◆ Task brief:
Output the data word for word, dropping every image.

[Opening Records for the exercise section]

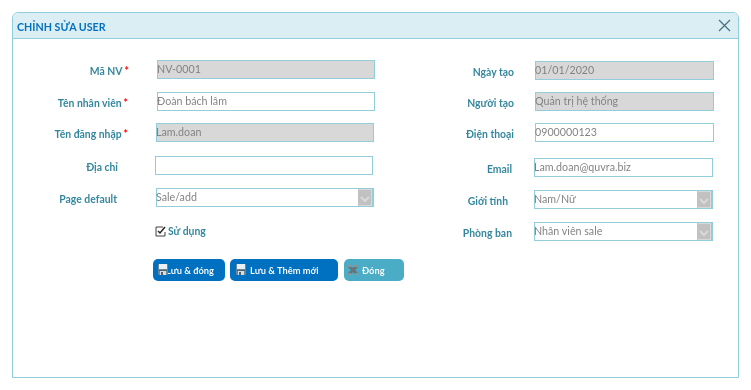
<!DOCTYPE html>
<html lang="vi">
<head>
<meta charset="utf-8">
<title>Chỉnh sửa user</title>
<style>
:root {
  --line: #92cddc;
  --header: #daeef3;
  --title: #0070c0;
  --label: #31859c;
  --value: #808080;
  --disabled: #d8d8d8;
  --primary: #0070c0;
  --secondary: #4bacc6;
  --required: #ff0000;
}
* { box-sizing: border-box; margin: 0; }
html, body { width: 751px; height: 390px; overflow: hidden; background: #fff; }
body { padding: 12px; font-family: Lato, "Noto Sans", sans-serif; }
.dialog { width: 727px; height: 366px; border: 1px solid var(--line); border-radius: 6px 6px 0 0; overflow: hidden; }
.dialog-header { display: flex; align-items: center; justify-content: space-between; height: 26px; padding: 0 7px 0 4px; background: var(--header); border-bottom: 1px solid var(--line); }
h1 { font-size: 10.7px; line-height: 14px; font-weight: 700; color: var(--title); white-space: nowrap; padding-top: 3px; }
.close { display: block; width: 13px; height: 13px; }
.close svg, .button svg, .check svg { display: block; }
.form { display: flex; }
.column { display: grid; align-content: start; padding-top: 21px; }
.column-main { width: 361px; --label-width: 142px; --field-width: 218px; grid-template-rows: 32px 31px 33px 32px 35px 36px; }
.column-side { width: 340px; --label-width: 160px; --field-width: 179px; padding-top: 22px; grid-template-rows: 31px 31px 35px 32px 32px; }
.row { display: flex; align-items: flex-start; height: 19px; }
.label { flex: none; width: calc(var(--label-width) + var(--nudge)); padding: 3px var(--gap) 0 0; text-align: right; font-size: 10.4px; line-height: 16px; font-weight: 700; color: var(--label); white-space: nowrap; }
.label b { color: var(--required); margin-left: 2px; }
.field { flex: none; display: flex; justify-content: space-between; width: var(--field-width); height: 19px; border: 1px solid var(--line); background: #fff; font-size: 10.7px; line-height: 16px; color: var(--value); white-space: nowrap; text-indent: -1px; }
.field.disabled { background: var(--disabled); }
.arrow { flex: none; width: 15px; height: 17px; border-right: 1px solid var(--line); }
.arrow svg { display: block; }
.check { display: flex; align-items: center; gap: 2px; height: 16px; margin-left: 142px; font-size: 10.4px; line-height: 16px; font-weight: 700; color: var(--label); }
.actions { display: flex; gap: 5px; margin-left: 140px; }
.button { position: relative; flex: none; height: 22px; border-radius: 5px; background: var(--primary); color: #fff; font-size: 9.3px; line-height: 23px; font-weight: 700; text-decoration: none; white-space: nowrap; }
.button svg { position: absolute; top: 5px; left: 5px; }
.save-close { width: 72px; padding-left: 13px; }
.save-new { width: 108px; padding-left: 20px; }
.save-new svg { left: 6px; }
.cancel { width: 60px; padding-left: 18px; margin-left: 1px; background: var(--secondary); }
.cancel svg { left: 3px; }
</style>
</head>
<body>
<svg width="0" height="0" style="position:absolute" aria-hidden="true">
  <defs>
    <g id="icon-save">
      <rect width="10" height="11" rx="1" fill="#6d8796"/>
      <rect x="1" width="8" height="5" fill="#e9f0f4"/>
      <rect x="1" y="6" width="8" height="1" fill="#4b6472"/>
      <rect x="2" y="7" width="6" height="4" fill="#d5dde2"/>
      <rect x="3" y="8" width="2" height="3" fill="#51636d"/>
    </g>
    <g id="icon-arrow">
      <rect width="14" height="17" fill="#d9d9d9"/>
      <rect x="1" y="1" width="12" height="15" rx="1" fill="#c1c1c1"/>
      <path d="M0 0V17" stroke="#a9a9a9"/>
      <path d="M3 8L7 12L11 8" fill="none" stroke="#d9d9d9" stroke-width="2"/>
    </g>
  </defs>
</svg>
<main class="dialog">
  <header class="dialog-header">
    <h1>CHỈNH SỬA USER</h1>
    <a class="close" href="#" aria-label="Đóng"><svg width="13" height="13"><path d="M1 1L12 12M12 1L1 12" stroke="#4a7286" stroke-width="1.3"/></svg></a>
  </header>
  <div class="form">
    <section class="column column-main">
      <div class="row" style="--nudge:2px;--gap:28px"><span class="label">Mã NV<b>*</b></span><div class="field disabled">NV-0001</div></div>
      <div class="row" style="--nudge:2px;--gap:29px"><span class="label">Tên nhân viên<b>*</b></span><div class="field">Đoàn bách lâm</div></div>
      <div class="row" style="--nudge:1px;--gap:28px"><span class="label">Tên đăng nhập<b>*</b></span><div class="field disabled">Lam.doan</div></div>
      <div class="row" style="--nudge:0px;--gap:37px"><span class="label">Địa chỉ</span><div class="field"></div></div>
      <div class="row" style="--nudge:1px;--gap:39px"><span class="label">Page default</span><div class="field">Sale/add<span class="arrow"><svg width="14" height="17"><use href="#icon-arrow"/></svg></span></div></div>
      <div class="check">
        <svg width="11" height="11"><path d="M8 1H1V10H10V6" fill="none" stroke="#404040"/><path d="M3 5L5 7L10 1" fill="none" stroke="#262626" stroke-width="1.5"/></svg>
        <span>Sử dụng</span>
      </div>
      <nav class="actions">
        <a class="button save-close" href="#">Lưu &amp; đóng<svg width="10" height="11"><use href="#icon-save"/></svg></a>
        <a class="button save-new" href="#">Lưu &amp; Thêm mới<svg width="10" height="11"><use href="#icon-save"/></svg></a>
        <a class="button cancel" href="#">Đóng<svg width="12" height="12"><path d="M2 2L10 10M10 2L2 10" stroke="#66757b" stroke-width="3"/><path d="M1 2H5M7 2H11M1 10H4M8 10H11" stroke="#8b9599" stroke-width="2"/></svg></a>
      </nav>
    </section>
    <section class="column column-side">
      <div class="row" style="--nudge:1px;--gap:21px"><span class="label">Ngày tạo</span><div class="field disabled">01/01/2020</div></div>
      <div class="row" style="--nudge:1px;--gap:21px"><span class="label">Người tạo</span><div class="field disabled">Quản trị hệ thống</div></div>
      <div class="row" style="--nudge:1px;--gap:21px"><span class="label">Điện thoại</span><div class="field">0900000123</div></div>
      <div class="row" style="--nudge:0px;--gap:22px"><span class="label">Email</span><div class="field">Lam.doan@quvra.biz</div></div>
      <div class="row" style="--nudge:0px;--gap:26px"><span class="label">Giới tính</span><div class="field">Nam/Nữ<span class="arrow"><svg width="14" height="17"><use href="#icon-arrow"/></svg></span></div></div>
      <div class="row" style="--nudge:0px;--gap:22px"><span class="label">Phòng ban</span><div class="field">Nhân viên sale<span class="arrow"><svg width="14" height="17"><use href="#icon-arrow"/></svg></span></div></div>
    </section>
  </div>
</main>
</body>
</html>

[Closing Records for the exercise section]

◆ Solution for this exercise:
<!DOCTYPE html>
<html lang="vi">
<head>
<meta charset="utf-8">
<title>Chỉnh sửa user</title>
<style>
:root {
  --line: #92cddc;
  --header: #daeef3;
  --title: #0070c0;
  --label: #31859c;
  --value: #808080;
  --disabled: #d8d8d8;
  --primary: #0070c0;
  --secondary: #4bacc6;
  --required: #ff0000;
}
* { box-sizing: border-box; margin: 0; }
html, body { width: 751px; height: 390px; overflow: hidden; background: #fff; }
body { padding: 12px; font-family: Lato, "Noto Sans", sans-serif; }
.dialog { width: 727px; height: 366px; border: 1px solid var(--line); border-radius: 6px 6px 0 0; overflow: hidden; }
.dialog-header { display: flex; align-items: center; justify-content: space-between; height: 26px; padding: 0 7px 0 4px; background: var(--header); border-bottom: 1px solid var(--line); }
h1 { font-size: 10.7px; line-height: 14px; font-weight: 700; color: var(--title); white-space: nowrap; padding-top: 3px; }
.close { display: block; width: 13px; height: 13px; }
.close svg, .button svg, .check svg { display: block; }
.form { display: flex; }
.column { display: grid; align-content: start; padding-top: 21px; }
.column-main { width: 361px; --label-width: 142px; --field-width: 218px; grid-template-rows: 32px 31px 33px 32px 35px 36px; }
.column-side { width: 340px; --label-width: 160px; --field-width: 179px; padding-top: 22px; grid-template-rows: 31px 31px 35px 32px 32px; }
.row { display: flex; align-items: flex-start; height: 19px; }
.label { flex: none; width: calc(var(--label-width) + var(--nudge)); padding: 3px var(--gap) 0 0; text-align: right; font-size: 10.4px; line-height: 16px; font-weight: 700; color: var(--label); white-space: nowrap; }
.label b { color: var(--required); margin-left: 2px; }
.field { flex: none; display: flex; justify-content: space-between; width: var(--field-width); height: 19px; border: 1px solid var(--line); background: #fff; font-size: 10.7px; line-height: 16px; color: var(--value); white-space: nowrap; text-indent: -1px; }
.field.disabled { background: var(--disabled); }
.arrow { flex: none; width: 15px; height: 17px; border-right: 1px solid var(--line); }
.arrow svg { display: block; }
.check { display: flex; align-items: center; gap: 2px; height: 16px; margin-left: 142px; font-size: 10.4px; line-height: 16px; font-weight: 700; color: var(--label); }
.actions { display: flex; gap: 5px; margin-left: 140px; }
.button { position: relative; flex: none; height: 22px; border-radius: 5px; background: var(--primary); color: #fff; font-size: 9.3px; line-height: 23px; font-weight: 700; text-decoration: none; white-space: nowrap; }
.button svg { position: absolute; top: 5px; left: 5px; }
.save-close { width: 72px; padding-left: 13px; }
.save-new { width: 108px; padding-left: 20px; }
.save-new svg { left: 6px; }
.cancel { width: 60px; padding-left: 18px; margin-left: 1px; background: var(--secondary); }
.cancel svg { left: 3px; }
</style>
</head>
<body>
<svg width="0" height="0" style="position:absolute" aria-hidden="true">
  <defs>
    <g id="icon-save">
      <rect width="10" height="11" rx="1" fill="#6d8796"/>
      <rect x="1" width="8" height="5" fill="#e9f0f4"/>
      <rect x="1" y="6" width="8" height="1" fill="#4b6472"/>
      <rect x="2" y="7" width="6" height="4" fill="#d5dde2"/>
      <rect x="3" y="8" width="2" height="3" fill="#51636d"/>
    </g>
    <g id="icon-arrow">
      <rect width="14" height="17" fill="#d9d9d9"/>
      <rect x="1" y="1" width="12" height="15" rx="1" fill="#c1c1c1"/>
      <path d="M0 0V17" stroke="#a9a9a9"/>
      <path d="M3 8L7 12L11 8" fill="none" stroke="#d9d9d9" stroke-width="2"/>
    </g>
  </defs>
</svg>
<main class="dialog">
  <header class="dialog-header">
    <h1>CHỈNH SỬA USER</h1>
    <a class="close" href="#" aria-label="Đóng"><svg width="13" height="13"><path d="M1 1L12 12M12 1L1 12" stroke="#4a7286" stroke-width="1.3"/></svg></a>
  </header>
  <div class="form">
    <section class="column column-main">
      <div class="row" style="--nudge:2px;--gap:28px"><span class="label">Mã NV<b>*</b></span><div class="field disabled">NV-0001</div></div>
      <div class="row" style="--nudge:2px;--gap:29px"><span class="label">Tên nhân viên<b>*</b></span><div class="field">Đoàn bách lâm</div></div>
      <div class="row" style="--nudge:1px;--gap:28px"><span class="label">Tên đăng nhập<b>*</b></span><div class="field disabled">Lam.doan</div></div>
      <div class="row" style="--nudge:0px;--gap:37px"><span class="label">Địa chỉ</span><div class="field"></div></div>
      <div class="row" style="--nudge:1px;--gap:39px"><span class="label">Page default</span><div class="field">Sale/add<span class="arrow"><svg width="14" height="17"><use href="#icon-arrow"/></svg></span></div></div>
      <div class="check">
        <svg width="11" height="11"><path d="M8 1H1V10H10V6" fill="none" stroke="#404040"/><path d="M3 5L5 7L10 1" fill="none" stroke="#262626" stroke-width="1.5"/></svg>
        <span>Sử dụng</span>
      </div>
      <nav class="actions">
        <a class="button save-close" href="#">Lưu &amp; đóng<svg width="10" height="11"><use href="#icon-save"/></svg></a>
        <a class="button save-new" href="#">Lưu &amp; Thêm mới<svg width="10" height="11"><use href="#icon-save"/></svg></a>
        <a class="button cancel" href="#">Đóng<svg width="12" height="12"><path d="M2 2L10 10M10 2L2 10" stroke="#66757b" stroke-width="3"/><path d="M1 2H5M7 2H11M1 10H4M8 10H11" stroke="#8b9599" stroke-width="2"/></svg></a>
      </nav>
    </section>
    <section class="column column-side">
      <div class="row" style="--nudge:1px;--gap:21px"><span class="label">Ngày tạo</span><div class="field disabled">01/01/2020</div></div>
      <div class="row" style="--nudge:1px;--gap:21px"><span class="label">Người tạo</span><div class="field disabled">Quản trị hệ thống</div></div>
      <div class="row" style="--nudge:1px;--gap:21px"><span class="label">Điện thoại</span><div class="field">0900000123</div></div>
      <div class="row" style="--nudge:0px;--gap:22px"><span class="label">Email</span><div class="field">Lam.doan@quvra.biz</div></div>
      <div class="row" style="--nudge:0px;--gap:26px"><span class="label">Giới tính</span><div class="field">Nam/Nữ<span class="arrow"><svg width="14" height="17"><use href="#icon-arrow"/></svg></span></div></div>
      <div class="row" style="--nudge:0px;--gap:22px"><span class="label">Phòng ban</span><div class="field">Nhân viên sale<span class="arrow"><svg width="14" height="17"><use href="#icon-arrow"/></svg></span></div></div>
    </section>
  </div>
</main>
</body>
</html>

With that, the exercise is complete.